→ Problem description
Among the records, which lines hold the word "kana"? Pick them out.

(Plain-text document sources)
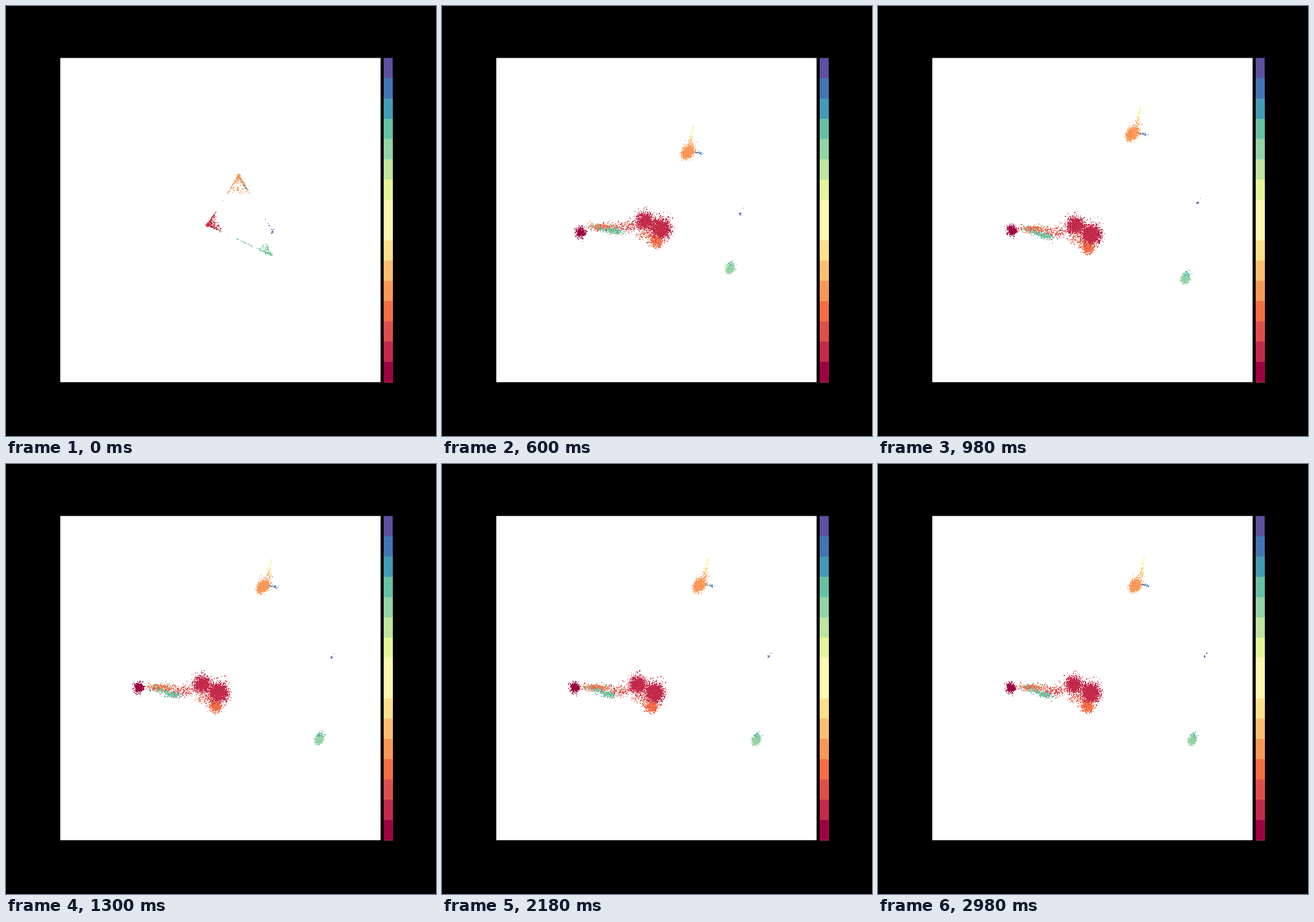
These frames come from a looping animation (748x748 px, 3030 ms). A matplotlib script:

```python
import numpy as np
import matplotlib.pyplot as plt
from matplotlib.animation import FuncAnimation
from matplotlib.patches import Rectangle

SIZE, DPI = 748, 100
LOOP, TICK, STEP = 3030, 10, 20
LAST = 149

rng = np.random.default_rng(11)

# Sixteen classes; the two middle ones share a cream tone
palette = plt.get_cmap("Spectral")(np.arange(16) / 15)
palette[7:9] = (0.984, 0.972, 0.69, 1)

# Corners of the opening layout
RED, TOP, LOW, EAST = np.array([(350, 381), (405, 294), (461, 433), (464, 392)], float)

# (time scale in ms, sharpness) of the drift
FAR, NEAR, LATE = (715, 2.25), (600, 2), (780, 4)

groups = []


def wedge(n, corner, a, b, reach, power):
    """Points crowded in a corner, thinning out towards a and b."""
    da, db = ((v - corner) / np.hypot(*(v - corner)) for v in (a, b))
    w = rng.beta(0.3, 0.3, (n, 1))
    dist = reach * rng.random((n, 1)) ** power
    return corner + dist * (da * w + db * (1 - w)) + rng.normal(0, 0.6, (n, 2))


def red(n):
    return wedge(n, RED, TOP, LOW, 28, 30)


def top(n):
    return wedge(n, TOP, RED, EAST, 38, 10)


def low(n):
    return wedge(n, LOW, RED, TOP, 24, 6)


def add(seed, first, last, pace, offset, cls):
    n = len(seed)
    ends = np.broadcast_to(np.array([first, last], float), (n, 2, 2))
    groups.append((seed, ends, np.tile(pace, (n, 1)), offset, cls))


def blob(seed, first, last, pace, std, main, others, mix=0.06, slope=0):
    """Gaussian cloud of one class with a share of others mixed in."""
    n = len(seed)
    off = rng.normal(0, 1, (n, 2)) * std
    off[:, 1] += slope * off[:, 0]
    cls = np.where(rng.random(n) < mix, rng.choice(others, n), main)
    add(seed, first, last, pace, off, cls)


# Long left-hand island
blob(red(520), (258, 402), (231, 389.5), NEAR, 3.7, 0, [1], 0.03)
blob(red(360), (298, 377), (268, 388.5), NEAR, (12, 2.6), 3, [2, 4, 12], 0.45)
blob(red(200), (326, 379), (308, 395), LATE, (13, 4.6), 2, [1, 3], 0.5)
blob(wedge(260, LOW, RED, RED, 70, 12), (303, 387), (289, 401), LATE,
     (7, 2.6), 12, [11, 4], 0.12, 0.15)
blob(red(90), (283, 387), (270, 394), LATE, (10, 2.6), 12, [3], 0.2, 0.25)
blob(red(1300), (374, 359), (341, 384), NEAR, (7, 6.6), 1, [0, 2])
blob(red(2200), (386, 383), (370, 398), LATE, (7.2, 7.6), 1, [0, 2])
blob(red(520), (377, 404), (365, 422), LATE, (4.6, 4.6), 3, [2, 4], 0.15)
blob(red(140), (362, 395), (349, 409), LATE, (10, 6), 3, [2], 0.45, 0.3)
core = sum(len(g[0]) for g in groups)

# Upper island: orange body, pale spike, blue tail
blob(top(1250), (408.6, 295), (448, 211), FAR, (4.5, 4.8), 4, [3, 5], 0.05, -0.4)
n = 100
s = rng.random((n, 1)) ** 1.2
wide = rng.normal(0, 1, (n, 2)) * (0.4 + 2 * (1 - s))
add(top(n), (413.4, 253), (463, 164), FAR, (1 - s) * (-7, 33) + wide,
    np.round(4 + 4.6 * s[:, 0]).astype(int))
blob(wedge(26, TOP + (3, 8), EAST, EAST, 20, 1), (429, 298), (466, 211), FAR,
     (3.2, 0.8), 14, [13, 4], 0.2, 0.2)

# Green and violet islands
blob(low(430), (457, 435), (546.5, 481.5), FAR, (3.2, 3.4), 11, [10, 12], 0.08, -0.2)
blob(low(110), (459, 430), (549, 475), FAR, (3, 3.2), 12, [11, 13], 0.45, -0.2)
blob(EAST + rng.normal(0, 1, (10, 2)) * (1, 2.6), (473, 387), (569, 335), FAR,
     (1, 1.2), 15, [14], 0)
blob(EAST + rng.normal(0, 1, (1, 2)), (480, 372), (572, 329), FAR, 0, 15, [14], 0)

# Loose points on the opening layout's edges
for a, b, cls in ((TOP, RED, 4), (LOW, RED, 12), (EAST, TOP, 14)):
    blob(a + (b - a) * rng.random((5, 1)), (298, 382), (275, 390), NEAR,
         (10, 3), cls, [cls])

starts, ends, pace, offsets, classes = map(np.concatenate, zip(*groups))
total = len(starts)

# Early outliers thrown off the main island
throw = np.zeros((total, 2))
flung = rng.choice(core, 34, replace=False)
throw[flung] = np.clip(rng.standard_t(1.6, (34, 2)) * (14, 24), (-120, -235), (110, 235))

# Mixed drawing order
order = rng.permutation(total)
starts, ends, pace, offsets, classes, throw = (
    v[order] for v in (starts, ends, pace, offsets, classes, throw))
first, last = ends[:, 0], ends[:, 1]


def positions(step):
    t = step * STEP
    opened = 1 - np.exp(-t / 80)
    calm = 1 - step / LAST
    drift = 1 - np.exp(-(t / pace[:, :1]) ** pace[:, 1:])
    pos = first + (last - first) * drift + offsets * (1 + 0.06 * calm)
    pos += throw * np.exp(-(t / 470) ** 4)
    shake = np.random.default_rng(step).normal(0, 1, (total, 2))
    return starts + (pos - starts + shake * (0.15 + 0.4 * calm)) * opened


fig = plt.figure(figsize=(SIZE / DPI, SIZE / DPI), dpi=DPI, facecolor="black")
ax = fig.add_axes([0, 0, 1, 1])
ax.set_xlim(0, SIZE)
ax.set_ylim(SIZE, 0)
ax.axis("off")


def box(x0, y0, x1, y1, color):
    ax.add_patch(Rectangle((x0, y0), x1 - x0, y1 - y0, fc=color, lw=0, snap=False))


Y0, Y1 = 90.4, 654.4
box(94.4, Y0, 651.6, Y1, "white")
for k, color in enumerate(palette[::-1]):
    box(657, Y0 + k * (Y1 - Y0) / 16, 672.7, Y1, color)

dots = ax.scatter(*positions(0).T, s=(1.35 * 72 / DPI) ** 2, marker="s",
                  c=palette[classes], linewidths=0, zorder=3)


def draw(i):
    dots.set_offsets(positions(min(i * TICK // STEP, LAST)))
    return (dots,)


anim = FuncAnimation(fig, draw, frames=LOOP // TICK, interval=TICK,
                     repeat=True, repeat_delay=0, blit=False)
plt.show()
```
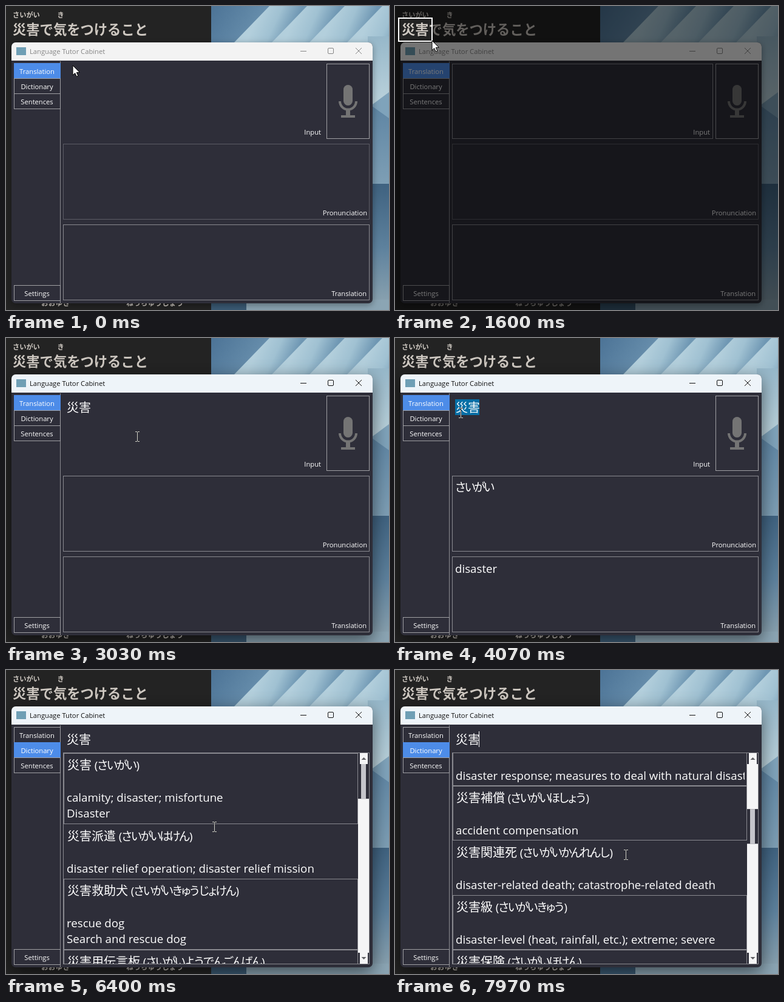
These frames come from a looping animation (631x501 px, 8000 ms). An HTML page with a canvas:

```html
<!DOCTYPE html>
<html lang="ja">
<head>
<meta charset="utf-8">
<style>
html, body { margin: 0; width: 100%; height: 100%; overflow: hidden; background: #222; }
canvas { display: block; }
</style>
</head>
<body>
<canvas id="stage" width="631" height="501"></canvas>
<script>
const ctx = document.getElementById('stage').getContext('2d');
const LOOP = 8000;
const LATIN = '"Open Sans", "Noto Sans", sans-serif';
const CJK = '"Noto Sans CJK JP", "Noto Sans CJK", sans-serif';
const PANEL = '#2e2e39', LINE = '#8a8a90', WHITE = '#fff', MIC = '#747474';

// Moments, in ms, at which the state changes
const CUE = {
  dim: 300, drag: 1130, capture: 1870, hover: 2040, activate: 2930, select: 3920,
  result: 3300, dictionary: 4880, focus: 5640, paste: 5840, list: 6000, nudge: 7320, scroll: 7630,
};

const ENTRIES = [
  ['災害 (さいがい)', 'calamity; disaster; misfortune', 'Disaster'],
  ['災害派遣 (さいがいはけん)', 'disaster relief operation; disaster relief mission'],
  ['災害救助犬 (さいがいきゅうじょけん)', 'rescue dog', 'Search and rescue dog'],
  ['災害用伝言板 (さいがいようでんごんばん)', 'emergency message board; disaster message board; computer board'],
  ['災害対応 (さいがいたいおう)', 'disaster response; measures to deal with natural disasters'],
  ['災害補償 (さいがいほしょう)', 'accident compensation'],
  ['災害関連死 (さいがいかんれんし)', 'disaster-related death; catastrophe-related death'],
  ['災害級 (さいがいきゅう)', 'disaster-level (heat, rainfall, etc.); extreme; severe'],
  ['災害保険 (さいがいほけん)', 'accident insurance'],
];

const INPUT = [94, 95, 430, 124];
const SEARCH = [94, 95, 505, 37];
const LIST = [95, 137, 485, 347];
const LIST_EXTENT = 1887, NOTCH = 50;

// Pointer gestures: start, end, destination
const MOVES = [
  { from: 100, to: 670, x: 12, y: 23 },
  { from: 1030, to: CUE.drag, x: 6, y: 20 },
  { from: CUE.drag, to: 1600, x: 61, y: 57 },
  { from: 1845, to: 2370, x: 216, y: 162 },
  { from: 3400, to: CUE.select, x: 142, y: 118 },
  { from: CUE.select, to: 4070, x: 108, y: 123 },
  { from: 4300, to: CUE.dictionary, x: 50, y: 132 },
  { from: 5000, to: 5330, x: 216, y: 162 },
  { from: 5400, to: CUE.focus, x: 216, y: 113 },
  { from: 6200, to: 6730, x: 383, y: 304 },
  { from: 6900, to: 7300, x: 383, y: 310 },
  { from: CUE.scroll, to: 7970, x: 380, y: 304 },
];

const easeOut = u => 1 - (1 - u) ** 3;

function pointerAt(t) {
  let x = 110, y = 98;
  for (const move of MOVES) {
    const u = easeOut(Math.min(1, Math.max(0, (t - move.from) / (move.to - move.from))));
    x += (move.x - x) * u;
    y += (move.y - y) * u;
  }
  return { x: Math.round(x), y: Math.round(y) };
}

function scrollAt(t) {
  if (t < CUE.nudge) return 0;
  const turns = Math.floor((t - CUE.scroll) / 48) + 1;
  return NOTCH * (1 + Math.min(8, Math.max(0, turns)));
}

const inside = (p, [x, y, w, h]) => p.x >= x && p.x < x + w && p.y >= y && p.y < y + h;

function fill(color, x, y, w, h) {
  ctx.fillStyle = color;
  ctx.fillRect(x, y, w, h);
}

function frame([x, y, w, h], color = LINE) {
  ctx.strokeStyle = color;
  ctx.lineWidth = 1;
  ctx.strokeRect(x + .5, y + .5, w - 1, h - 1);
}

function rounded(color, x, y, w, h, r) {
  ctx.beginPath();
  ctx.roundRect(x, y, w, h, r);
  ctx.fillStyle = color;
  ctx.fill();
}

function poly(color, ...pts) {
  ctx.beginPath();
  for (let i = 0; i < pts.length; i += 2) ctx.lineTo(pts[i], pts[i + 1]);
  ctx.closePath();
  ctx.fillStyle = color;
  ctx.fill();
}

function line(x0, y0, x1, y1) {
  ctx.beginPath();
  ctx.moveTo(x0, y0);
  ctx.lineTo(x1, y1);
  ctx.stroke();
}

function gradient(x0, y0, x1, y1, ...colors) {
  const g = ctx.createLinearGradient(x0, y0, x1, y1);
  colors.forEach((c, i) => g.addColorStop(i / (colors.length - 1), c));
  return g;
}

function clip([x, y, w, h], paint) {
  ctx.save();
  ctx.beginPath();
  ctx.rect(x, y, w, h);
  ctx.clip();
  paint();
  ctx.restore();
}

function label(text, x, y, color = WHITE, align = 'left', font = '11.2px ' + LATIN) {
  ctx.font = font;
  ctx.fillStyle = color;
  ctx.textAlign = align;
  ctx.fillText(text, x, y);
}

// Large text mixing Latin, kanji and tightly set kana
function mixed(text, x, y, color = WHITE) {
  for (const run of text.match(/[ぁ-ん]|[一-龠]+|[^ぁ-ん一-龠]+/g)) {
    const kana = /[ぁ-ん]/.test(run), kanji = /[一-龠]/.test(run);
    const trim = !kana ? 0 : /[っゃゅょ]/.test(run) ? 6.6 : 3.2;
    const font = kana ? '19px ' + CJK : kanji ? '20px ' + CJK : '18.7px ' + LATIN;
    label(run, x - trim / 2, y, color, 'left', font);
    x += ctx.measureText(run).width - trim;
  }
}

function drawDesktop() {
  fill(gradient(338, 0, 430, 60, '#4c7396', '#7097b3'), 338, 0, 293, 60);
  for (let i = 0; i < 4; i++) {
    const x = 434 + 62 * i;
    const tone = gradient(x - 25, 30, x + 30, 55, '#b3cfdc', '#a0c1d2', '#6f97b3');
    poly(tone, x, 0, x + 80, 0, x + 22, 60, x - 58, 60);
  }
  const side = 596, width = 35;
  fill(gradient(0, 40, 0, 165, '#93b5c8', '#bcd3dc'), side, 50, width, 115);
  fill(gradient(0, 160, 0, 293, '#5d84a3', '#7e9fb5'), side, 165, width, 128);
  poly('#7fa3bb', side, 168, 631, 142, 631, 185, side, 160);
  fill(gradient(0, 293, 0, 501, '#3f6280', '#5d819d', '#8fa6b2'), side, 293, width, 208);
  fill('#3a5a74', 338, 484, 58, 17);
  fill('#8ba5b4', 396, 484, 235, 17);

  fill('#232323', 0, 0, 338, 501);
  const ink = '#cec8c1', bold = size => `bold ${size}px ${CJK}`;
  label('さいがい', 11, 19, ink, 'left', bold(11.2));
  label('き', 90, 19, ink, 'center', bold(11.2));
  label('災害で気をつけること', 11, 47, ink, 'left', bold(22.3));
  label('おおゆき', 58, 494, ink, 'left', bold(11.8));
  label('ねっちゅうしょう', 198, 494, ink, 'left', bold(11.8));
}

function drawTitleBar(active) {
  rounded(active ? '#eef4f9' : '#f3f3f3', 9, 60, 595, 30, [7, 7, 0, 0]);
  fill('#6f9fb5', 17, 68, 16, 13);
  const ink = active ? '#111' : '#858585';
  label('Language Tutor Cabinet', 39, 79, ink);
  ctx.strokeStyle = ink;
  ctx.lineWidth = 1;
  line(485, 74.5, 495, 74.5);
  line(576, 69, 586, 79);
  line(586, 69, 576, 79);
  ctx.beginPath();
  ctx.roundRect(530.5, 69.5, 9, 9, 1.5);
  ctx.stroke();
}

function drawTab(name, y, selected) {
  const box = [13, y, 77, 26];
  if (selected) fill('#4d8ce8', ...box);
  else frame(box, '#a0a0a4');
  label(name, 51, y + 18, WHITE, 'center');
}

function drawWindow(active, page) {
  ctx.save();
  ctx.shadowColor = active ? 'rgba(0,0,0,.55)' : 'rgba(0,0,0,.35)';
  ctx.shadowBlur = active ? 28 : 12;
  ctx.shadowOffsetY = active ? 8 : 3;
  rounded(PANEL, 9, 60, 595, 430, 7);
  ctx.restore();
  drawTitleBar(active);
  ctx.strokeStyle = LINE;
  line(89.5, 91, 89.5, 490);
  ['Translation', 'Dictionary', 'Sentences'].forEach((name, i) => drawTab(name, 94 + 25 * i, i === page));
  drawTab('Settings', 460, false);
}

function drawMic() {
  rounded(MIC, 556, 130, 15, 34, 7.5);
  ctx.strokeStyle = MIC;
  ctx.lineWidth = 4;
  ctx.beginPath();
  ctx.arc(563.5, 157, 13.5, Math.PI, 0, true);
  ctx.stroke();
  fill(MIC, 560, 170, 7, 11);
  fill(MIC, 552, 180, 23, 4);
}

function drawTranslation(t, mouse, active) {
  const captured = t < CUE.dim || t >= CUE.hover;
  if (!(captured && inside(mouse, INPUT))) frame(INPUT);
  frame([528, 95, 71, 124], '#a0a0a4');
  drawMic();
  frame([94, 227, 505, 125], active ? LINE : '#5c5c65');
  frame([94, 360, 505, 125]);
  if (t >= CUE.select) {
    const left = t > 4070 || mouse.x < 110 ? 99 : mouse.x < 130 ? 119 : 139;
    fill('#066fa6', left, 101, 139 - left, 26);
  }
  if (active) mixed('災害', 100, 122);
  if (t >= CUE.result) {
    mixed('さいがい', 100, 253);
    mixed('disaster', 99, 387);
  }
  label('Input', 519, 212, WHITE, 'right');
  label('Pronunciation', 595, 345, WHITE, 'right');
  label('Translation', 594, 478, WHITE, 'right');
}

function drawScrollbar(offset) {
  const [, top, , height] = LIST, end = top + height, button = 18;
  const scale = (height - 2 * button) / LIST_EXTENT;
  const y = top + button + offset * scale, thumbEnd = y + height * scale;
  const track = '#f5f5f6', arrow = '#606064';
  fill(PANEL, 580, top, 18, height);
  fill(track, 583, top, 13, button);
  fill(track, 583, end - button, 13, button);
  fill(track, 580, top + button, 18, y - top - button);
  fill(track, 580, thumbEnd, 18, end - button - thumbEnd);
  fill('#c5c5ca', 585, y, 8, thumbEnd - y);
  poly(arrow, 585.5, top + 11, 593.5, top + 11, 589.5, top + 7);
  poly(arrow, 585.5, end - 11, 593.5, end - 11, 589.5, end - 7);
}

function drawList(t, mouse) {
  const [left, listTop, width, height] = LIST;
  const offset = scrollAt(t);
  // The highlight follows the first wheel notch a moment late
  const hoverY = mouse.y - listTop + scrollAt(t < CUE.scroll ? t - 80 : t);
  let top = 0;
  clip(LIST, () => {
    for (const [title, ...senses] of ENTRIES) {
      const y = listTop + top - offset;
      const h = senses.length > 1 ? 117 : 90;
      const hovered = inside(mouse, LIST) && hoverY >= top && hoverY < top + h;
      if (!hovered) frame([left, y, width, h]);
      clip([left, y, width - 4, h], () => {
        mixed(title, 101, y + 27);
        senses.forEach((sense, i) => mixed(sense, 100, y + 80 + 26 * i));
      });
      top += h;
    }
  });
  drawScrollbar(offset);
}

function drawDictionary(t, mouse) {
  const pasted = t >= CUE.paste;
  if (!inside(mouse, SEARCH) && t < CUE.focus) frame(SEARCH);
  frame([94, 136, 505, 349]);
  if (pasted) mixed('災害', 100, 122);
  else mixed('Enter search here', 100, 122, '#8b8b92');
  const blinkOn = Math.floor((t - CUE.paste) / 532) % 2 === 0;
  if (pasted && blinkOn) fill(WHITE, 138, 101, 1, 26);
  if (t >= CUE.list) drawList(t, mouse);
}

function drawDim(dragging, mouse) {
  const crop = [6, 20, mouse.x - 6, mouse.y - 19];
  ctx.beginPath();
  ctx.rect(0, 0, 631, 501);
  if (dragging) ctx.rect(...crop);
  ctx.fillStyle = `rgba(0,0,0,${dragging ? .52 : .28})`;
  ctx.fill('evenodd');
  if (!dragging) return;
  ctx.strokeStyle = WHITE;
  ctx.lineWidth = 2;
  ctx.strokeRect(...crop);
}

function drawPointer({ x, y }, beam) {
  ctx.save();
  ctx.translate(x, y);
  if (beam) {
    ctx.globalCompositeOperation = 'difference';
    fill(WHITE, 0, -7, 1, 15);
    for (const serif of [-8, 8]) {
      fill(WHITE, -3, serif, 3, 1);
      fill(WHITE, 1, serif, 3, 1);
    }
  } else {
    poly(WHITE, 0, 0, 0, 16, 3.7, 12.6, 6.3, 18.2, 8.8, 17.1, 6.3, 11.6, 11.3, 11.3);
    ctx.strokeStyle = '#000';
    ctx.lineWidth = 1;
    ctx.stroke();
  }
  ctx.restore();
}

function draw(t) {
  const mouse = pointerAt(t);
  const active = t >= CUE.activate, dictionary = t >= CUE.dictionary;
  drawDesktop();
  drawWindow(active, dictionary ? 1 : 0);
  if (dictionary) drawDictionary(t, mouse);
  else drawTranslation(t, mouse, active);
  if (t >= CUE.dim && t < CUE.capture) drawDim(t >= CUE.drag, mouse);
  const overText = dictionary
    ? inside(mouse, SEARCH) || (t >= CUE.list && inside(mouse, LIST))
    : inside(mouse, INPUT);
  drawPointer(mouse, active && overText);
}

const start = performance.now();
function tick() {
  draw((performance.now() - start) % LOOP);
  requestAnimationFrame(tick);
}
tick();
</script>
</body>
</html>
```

→ Problem solution
// Large text mixing Latin, kanji and tightly set kana
    const kana = /[ぁ-ん]/.test(run), kanji = /[一-龠]/.test(run);
    const trim = !kana ? 0 : /[っゃゅょ]/.test(run) ? 6.6 : 3.2;
    const font = kana ? '19px ' + CJK : kanji ? '20px ' + CJK : '18.7px ' + LATIN;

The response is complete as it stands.